Study material:
══════

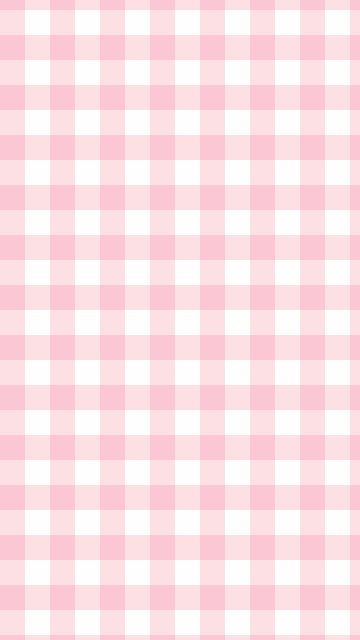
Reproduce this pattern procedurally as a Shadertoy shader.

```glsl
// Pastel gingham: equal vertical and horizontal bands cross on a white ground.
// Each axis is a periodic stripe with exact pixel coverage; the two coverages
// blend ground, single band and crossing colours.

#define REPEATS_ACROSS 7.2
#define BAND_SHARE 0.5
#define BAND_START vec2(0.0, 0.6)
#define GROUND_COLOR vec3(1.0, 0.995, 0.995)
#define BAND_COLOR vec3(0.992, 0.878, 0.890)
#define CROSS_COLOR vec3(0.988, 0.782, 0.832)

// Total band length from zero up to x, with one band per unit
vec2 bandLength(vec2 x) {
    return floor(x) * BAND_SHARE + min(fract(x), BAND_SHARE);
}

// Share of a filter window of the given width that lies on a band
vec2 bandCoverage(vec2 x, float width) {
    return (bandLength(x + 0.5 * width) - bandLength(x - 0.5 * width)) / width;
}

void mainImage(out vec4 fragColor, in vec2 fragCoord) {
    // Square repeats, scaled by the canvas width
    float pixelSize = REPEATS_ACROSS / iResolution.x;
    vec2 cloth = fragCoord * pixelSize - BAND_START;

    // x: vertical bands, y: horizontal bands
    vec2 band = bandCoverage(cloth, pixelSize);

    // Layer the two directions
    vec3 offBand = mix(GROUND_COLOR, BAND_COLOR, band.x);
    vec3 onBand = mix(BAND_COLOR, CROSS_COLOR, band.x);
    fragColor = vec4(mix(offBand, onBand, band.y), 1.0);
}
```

══════

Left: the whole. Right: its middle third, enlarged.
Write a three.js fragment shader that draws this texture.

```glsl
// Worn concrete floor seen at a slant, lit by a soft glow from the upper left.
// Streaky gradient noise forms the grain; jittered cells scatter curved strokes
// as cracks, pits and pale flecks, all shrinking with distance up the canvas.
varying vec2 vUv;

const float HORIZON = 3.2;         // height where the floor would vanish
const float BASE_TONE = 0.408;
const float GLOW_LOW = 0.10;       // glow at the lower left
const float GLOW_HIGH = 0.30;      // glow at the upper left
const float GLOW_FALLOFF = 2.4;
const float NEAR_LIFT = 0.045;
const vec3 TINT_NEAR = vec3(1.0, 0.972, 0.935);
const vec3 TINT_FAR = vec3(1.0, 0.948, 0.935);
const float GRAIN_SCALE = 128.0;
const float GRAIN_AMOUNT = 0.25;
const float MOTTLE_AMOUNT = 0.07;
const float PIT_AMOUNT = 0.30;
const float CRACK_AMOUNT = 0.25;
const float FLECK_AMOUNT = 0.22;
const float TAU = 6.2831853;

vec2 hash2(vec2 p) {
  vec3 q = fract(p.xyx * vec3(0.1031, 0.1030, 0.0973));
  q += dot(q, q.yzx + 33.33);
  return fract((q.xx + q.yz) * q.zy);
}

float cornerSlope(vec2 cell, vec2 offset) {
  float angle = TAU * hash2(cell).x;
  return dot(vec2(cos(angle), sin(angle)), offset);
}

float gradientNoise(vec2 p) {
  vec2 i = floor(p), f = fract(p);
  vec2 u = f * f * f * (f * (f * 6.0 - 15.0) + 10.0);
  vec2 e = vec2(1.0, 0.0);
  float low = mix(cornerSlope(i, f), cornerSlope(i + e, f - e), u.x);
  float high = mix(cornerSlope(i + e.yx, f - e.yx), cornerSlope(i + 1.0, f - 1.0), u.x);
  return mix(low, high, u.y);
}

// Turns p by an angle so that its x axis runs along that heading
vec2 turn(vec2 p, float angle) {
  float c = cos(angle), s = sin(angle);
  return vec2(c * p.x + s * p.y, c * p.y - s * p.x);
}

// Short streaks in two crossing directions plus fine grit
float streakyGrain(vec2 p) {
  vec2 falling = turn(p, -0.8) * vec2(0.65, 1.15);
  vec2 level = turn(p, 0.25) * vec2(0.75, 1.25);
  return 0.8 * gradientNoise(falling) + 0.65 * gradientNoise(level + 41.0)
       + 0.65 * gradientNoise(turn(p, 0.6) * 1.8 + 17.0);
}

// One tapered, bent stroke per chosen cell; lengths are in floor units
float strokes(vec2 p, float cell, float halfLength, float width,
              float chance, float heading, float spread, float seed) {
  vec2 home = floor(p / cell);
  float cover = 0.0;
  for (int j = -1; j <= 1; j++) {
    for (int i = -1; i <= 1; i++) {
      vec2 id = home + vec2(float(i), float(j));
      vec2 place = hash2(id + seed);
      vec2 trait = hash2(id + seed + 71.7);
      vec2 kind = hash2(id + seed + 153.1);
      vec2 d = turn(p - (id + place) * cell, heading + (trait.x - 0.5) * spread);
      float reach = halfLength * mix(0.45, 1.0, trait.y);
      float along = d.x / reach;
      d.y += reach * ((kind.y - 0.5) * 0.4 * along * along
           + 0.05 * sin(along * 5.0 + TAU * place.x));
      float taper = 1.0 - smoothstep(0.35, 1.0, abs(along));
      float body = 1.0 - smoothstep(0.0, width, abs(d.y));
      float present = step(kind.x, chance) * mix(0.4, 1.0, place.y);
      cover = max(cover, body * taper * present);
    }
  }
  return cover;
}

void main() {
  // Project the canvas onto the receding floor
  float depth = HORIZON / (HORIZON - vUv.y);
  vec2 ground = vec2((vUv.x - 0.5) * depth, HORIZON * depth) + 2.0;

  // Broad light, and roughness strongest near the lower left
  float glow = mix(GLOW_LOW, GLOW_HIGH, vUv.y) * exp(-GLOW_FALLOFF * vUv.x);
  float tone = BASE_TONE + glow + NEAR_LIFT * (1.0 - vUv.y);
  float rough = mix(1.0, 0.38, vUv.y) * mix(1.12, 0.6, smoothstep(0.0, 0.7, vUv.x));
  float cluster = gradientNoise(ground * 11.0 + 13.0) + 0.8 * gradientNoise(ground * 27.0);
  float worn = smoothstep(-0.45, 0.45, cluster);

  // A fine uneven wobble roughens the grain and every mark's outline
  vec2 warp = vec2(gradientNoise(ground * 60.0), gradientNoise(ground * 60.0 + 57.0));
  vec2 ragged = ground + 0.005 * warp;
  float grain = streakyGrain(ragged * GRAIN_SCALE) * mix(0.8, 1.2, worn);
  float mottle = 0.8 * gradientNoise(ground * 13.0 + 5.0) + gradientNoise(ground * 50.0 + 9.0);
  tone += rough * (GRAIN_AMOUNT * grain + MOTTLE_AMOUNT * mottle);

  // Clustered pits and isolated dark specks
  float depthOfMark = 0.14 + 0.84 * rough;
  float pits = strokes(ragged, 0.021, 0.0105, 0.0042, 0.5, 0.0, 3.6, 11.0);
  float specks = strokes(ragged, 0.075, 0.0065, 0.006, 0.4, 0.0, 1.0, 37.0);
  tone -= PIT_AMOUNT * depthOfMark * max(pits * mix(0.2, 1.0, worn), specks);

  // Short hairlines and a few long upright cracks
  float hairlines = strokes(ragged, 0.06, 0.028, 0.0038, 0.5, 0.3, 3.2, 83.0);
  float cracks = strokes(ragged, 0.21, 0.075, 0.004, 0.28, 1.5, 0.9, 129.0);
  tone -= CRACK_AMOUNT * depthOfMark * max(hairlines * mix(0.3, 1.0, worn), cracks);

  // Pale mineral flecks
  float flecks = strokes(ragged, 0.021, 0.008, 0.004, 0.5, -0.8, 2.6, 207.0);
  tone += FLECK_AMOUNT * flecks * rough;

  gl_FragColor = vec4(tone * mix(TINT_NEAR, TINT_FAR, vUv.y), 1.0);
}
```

══════

Exercise objective: Find the lines that mention "spread" in the entries and show them.

Solution:
              float chance, float heading, float spread, float seed) {
      vec2 d = turn(p - (id + place) * cell, heading + (trait.x - 0.5) * spread);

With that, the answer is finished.